§ REQUIRED WORK: Draw out every line with the word "body" from the listing below.

§ DATA TO USE:
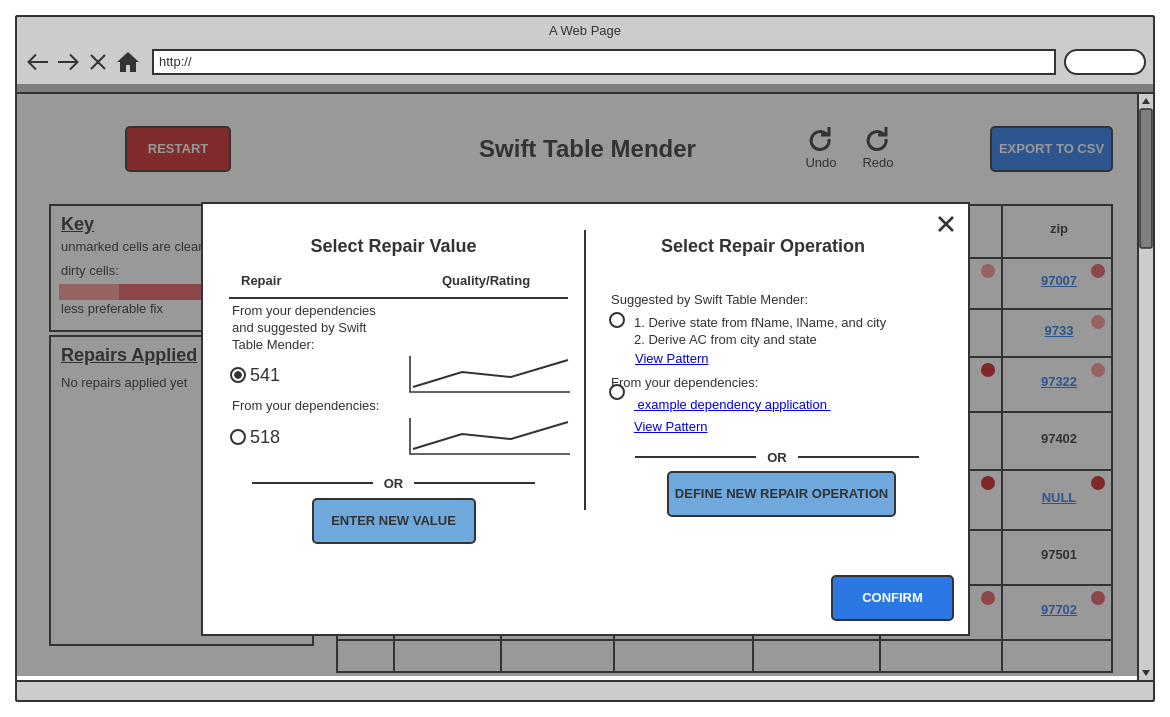
<!DOCTYPE html>
<html lang="en">
<head>
<meta charset="utf-8">
<title>Swift Table Mender</title>
<style>
:root {
  --ink: #333;
  --chrome: #ccc;
  --shade: #999;
  --strip: #7f7f7f;
  --red: #802c2c;
  --navy: #2d5590;
  --sky: #6fa8dc;
  --blue: #2b78e4;
  --link: #0000e0;
  --dim-link: #2d5590;
  --dirt-low: #966363;
  --dirt-mid: #8c4848;
  --dirt-high: #802727;
}
* { box-sizing: border-box; margin: 0; padding: 0; }
body { width: 1170px; height: 717px; overflow: hidden; background: #fff; color: var(--ink); font: 13px/17px "Liberation Sans", Arial, sans-serif; }
.stage { position: relative; width: 1170px; height: 717px; overflow: hidden; }
svg { display: block; fill: none; stroke: var(--ink); stroke-width: 2; }
a { color: var(--link); }

/* Browser window */
.window { position: absolute; left: 15px; top: 15px; width: 1140px; height: 687px; border: 2px solid var(--ink); border-radius: 3px; }
.chrome { position: absolute; left: 15px; top: 15px; width: 1140px; height: 79px; border: 2px solid var(--ink); border-bottom-width: 2px; border-radius: 3px 3px 0 0; background: linear-gradient(var(--chrome) 67px, var(--strip) 67px); }
.chrome .tab { height: 28px; line-height: 28px; text-align: center; }
.toolbar { display: flex; align-items: center; height: 34px; padding-left: 10px; }
.address { width: 904px; height: 26px; margin-left: 11px; padding-left: 5px; border: 2px solid var(--ink); background: #fff; line-height: 22px; }
.search { width: 82px; height: 26px; margin-left: 8px; border: 2px solid var(--ink); border-radius: 13px; background: #fff; }
.scrollbar { position: absolute; left: 1137px; top: 92px; width: 18px; height: 590px; }
.status { position: absolute; left: 15px; top: 680px; width: 1140px; height: 22px; border: 2px solid var(--ink); border-radius: 0 0 3px 3px; background: var(--chrome); }

/* Shaded page */
.page { position: absolute; left: 17px; top: 94px; width: 1120px; height: 582px; background: var(--shade); }
.button { display: flex; align-items: center; justify-content: center; height: 46px; padding-bottom: 2px; border: 2px solid var(--ink); border-radius: 5px; font-weight: bold; white-space: nowrap; }
.app-bar { position: absolute; left: 125px; top: 126px; width: 988px; height: 46px; display: flex; align-items: center; }
.restart { width: 106px; background: var(--red); color: var(--shade); }
.app-bar h1 { width: 221px; margin: 0 92px 0 246px; display: flex; justify-content: center; white-space: nowrap; font-size: 24px; line-height: 46px; }
.history { display: flex; flex-direction: column; align-items: center; height: 46px; }
.history svg { stroke-width: 3; }
.undo { width: 62px; }
.redo { width: 52px; }
.export { width: 123px; margin-left: 86px; background: var(--navy); color: var(--shade); }

.side { position: absolute; left: 49px; top: 204px; width: 265px; display: flex; flex-direction: column; gap: 3px; white-space: nowrap; }
.panel { border: 2px solid var(--ink); padding: 7px 10px; }
.panel h2 { font-size: 18px; line-height: 22px; text-decoration: underline; }
.key { height: 128px; }
.key p { height: 24px; line-height: 24px; }
.scale { display: flex; height: 16px; margin: 1px 0 0 -2px; }
.scale .low { width: 60px; background: var(--dirt-low); }
.scale .mid { flex: 1; background: var(--dirt-mid); }
.key .note { line-height: 18px; }
.repairs { height: 311px; }
.repairs p { margin-top: 8px; }

.records { position: absolute; left: 336px; top: 204px; display: grid; grid-template-columns: 55px 105px 111px 137px 125px 120px 108px; grid-template-rows: 51px 49px 46px 53px 56px 58px 53px 53px 30px; gap: 2px; padding: 2px; background: var(--ink); font-weight: bold; }
.records > span { position: relative; background: var(--shade); display: flex; align-items: center; justify-content: center; padding: 0 0 6px 4px; }
.records a { color: var(--dim-link); }
.low::after, .mid::after, .high::after { border-radius: 50%; }
.records .low::after, .records .mid::after, .records .high::after { content: ""; position: absolute; right: 6px; top: 5px; width: 14px; height: 14px; }
.records .low::after { background: var(--dirt-low); }
.records .mid::after { background: var(--dirt-mid); }
.records .high::after { background: var(--dirt-high); }

/* Repair dialog */
.dialog { position: absolute; left: 201px; top: 202px; width: 769px; height: 434px; display: grid; grid-template-columns: 381px 2px 382px; border: 2px solid var(--ink); background: #fff; }
.divider { height: 280px; margin-top: 26px; background: var(--ink); }
.dialog h2 { margin-top: 31px; font-size: 18px; line-height: 22px; text-align: center; }
.dialog .operation h2 { padding-right: 28px; }
.heads { display: grid; grid-template-columns: 201px 1fr; width: 339px; height: 35px; margin: 7px 0 0 26px; padding-left: 12px; border-bottom: 2px solid var(--ink); font-weight: bold; line-height: 33px; }
.value .source { padding-left: 29px; }
.value .first { padding-top: 3px; }
.choice { display: grid; grid-template-columns: 15px 164px 161px; align-items: center; height: 44px; padding-left: 27px; font-size: 18px; }
.choice.second { height: 46px; }
.choice strong { padding-left: 5px; font-weight: normal; }
.choice .trend { align-self: start; margin-top: 3px; }
.second .trend { margin-top: 4px; }
.radio { width: 16px; height: 16px; border: 2px solid var(--ink); border-radius: 50%; }
.radio.on { background: radial-gradient(circle, var(--ink) 3.5px, #fff 4px); }
.or { display: flex; align-items: center; justify-content: center; gap: 11px; height: 18px; font-weight: bold; }
.or::before, .or::after { content: ""; width: 121px; height: 2px; background: var(--ink); }
.value .or { margin: 14px 0 6px; }
.enter { width: 164px; margin: 0 auto; background: var(--sky); }
.operation { position: relative; }
.operation .source { padding-left: 25px; }
.operation .suggested { margin-top: 34px; }
.operation .radio { position: absolute; left: 23px; }
.operation .upper { top: 108px; }
.operation .lower { top: 180px; }
.steps { list-style-position: inside; margin: 6px 0 0 48px; }
.operation a { display: block; width: max-content; margin-left: 48px; white-space: pre; }
.operation .pattern { margin: 2px 0 7px 49px; }
.operation .example { margin-top: 5px; }
.operation .other { margin-top: 5px; }
.operation .or { margin: 13px 0 5px; }
.define { width: 229px; margin-left: 81px; background: var(--sky); }
.confirm { position: absolute; right: 14px; bottom: 13px; width: 123px; background: var(--blue); color: #fff; }
.close { position: absolute; right: 13px; top: 11px; stroke-width: 2.6; }
</style>
</head>
<body>
<svg width="0" height="0" style="position:absolute" aria-hidden="true">
  <defs>
    <symbol id="turn" viewBox="0 0 26 28"><path d="M21 13a9 9 0 1 1-4-6l3 2M21 1v8h-8"/></symbol>
    <symbol id="trend" viewBox="0 0 161 38"><path d="M1 0V36H161" stroke-width="1.6"/><path d="M4 31L53 16L102 21L159 4"/></symbol>
  </defs>
</svg>
<main class="stage">
  <div class="window"></div>

  <header class="chrome">
    <div class="tab">A Web Page</div>
    <nav class="toolbar">
      <svg width="114" height="24" viewBox="0 0 114 24" stroke-width="2.4" aria-label="Back, forward, stop, home">
        <path d="M21 12H2M9 4.500L1.500 12L9 19.500M31 12H50M43 4.500L50.500 12L43 19.500M64 5L78 19M78 5L64 19"/>
        <path d="M101 2L112 12H109V22H103V15H99V22H93V12H90Z" fill="#333" stroke="none"/>
      </svg>
      <div class="address">http://</div>
      <div class="search"></div>
    </nav>
  </header>

  <div class="page"></div>

  <section class="app-bar">
    <div class="button restart">RESTART</div>
    <h1>Swift Table Mender</h1>
    <div class="history undo"><svg width="26" height="28"><use href="#turn"/></svg>Undo</div>
    <div class="history redo"><svg width="26" height="28"><use href="#turn"/></svg>Redo</div>
    <div class="button export">EXPORT TO CSV</div>
  </section>

  <aside class="side">
    <section class="panel key">
      <h2>Key</h2>
      <p>unmarked cells are clean</p>
      <p>dirty cells:</p>
      <div class="scale"><span class="low"></span><span class="mid"></span></div>
      <p class="note">less preferable fix</p>
    </section>
    <section class="panel repairs">
      <h2>Repairs Applied</h2>
      <p>No repairs applied yet</p>
    </section>
  </aside>

  <section class="records">
    <span></span><span></span><span></span><span></span><span></span><span></span><span>zip</span>
    <span></span><span></span><span></span><span></span><span></span><span class="low"></span><span class="mid"><a href="#">97007</a></span>
    <span></span><span></span><span></span><span></span><span></span><span></span><span class="low"><a href="#">9733</a></span>
    <span></span><span></span><span></span><span></span><span></span><span class="high"></span><span class="low"><a href="#">97322</a></span>
    <span></span><span></span><span></span><span></span><span></span><span></span><span>97402</span>
    <span></span><span></span><span></span><span></span><span></span><span class="high"></span><span class="high"><a href="#">NULL</a></span>
    <span></span><span></span><span></span><span></span><span></span><span></span><span>97501</span>
    <span></span><span></span><span></span><span></span><span></span><span class="mid"></span><span class="mid"><a href="#">97702</a></span>
    <span></span><span></span><span></span><span></span><span></span><span></span><span></span>
  </section>

  <svg class="scrollbar" viewBox="0 0 18 590" stroke-width="2" aria-hidden="true">
    <rect x="1" y="1" width="16" height="588" fill="#ccc"/>
    <rect x="3" y="17" width="12" height="139" rx="2" fill="#7f7f7f" stroke-width="1.500"/>
    <path d="M5 12L9 6L13 12ZM5 578H13L9 584Z" fill="#333" stroke="none"/>
  </svg>
  <footer class="status"></footer>

  <section class="dialog">
    <div class="value">
      <h2>Select Repair Value</h2>
      <div class="heads"><span>Repair</span><span>Quality/Rating</span></div>
      <p class="source first">From your dependencies<br>and suggested by Swift<br>Table Mender:</p>
      <div class="choice">
        <span class="radio on"></span><strong>541</strong>
        <svg class="trend" width="161" height="38"><use href="#trend"/></svg>
      </div>
      <p class="source">From your dependencies:</p>
      <div class="choice second">
        <span class="radio"></span><strong>518</strong>
        <svg class="trend" width="161" height="38"><use href="#trend"/></svg>
      </div>
      <div class="or">OR</div>
      <div class="button enter">ENTER NEW VALUE</div>
    </div>
    <div class="divider"></div>
    <div class="operation">
      <h2>Select Repair Operation</h2>
      <p class="source suggested">Suggested by Swift Table Mender:</p>
      <span class="radio upper"></span>
      <ol class="steps">
        <li>Derive state from fName, lName, and city</li>
        <li>Derive AC from city and state</li>
      </ol>
      <a class="pattern" href="#">View Pattern</a>
      <p class="source">From your dependencies:</p>
      <span class="radio lower"></span>
      <a class="example" href="#"> example dependency application </a>
      <a class="other" href="#">View Pattern</a>
      <div class="or">OR</div>
      <div class="button define">DEFINE NEW REPAIR OPERATION</div>
    </div>
    <svg class="close" width="18" height="18" viewBox="0 0 18 18" aria-label="Close"><path d="M2 2L16 16M16 2L2 16"/></svg>
    <div class="button confirm">CONFIRM</div>
  </section>
</main>
</body>
</html>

§ SOLUTION TO THIS TASK:
body { width: 1170px; height: 717px; overflow: hidden; background: #fff; color: var(--ink); font: 13px/17px "Liberation Sans", Arial, sans-serif; }
<body>
</body>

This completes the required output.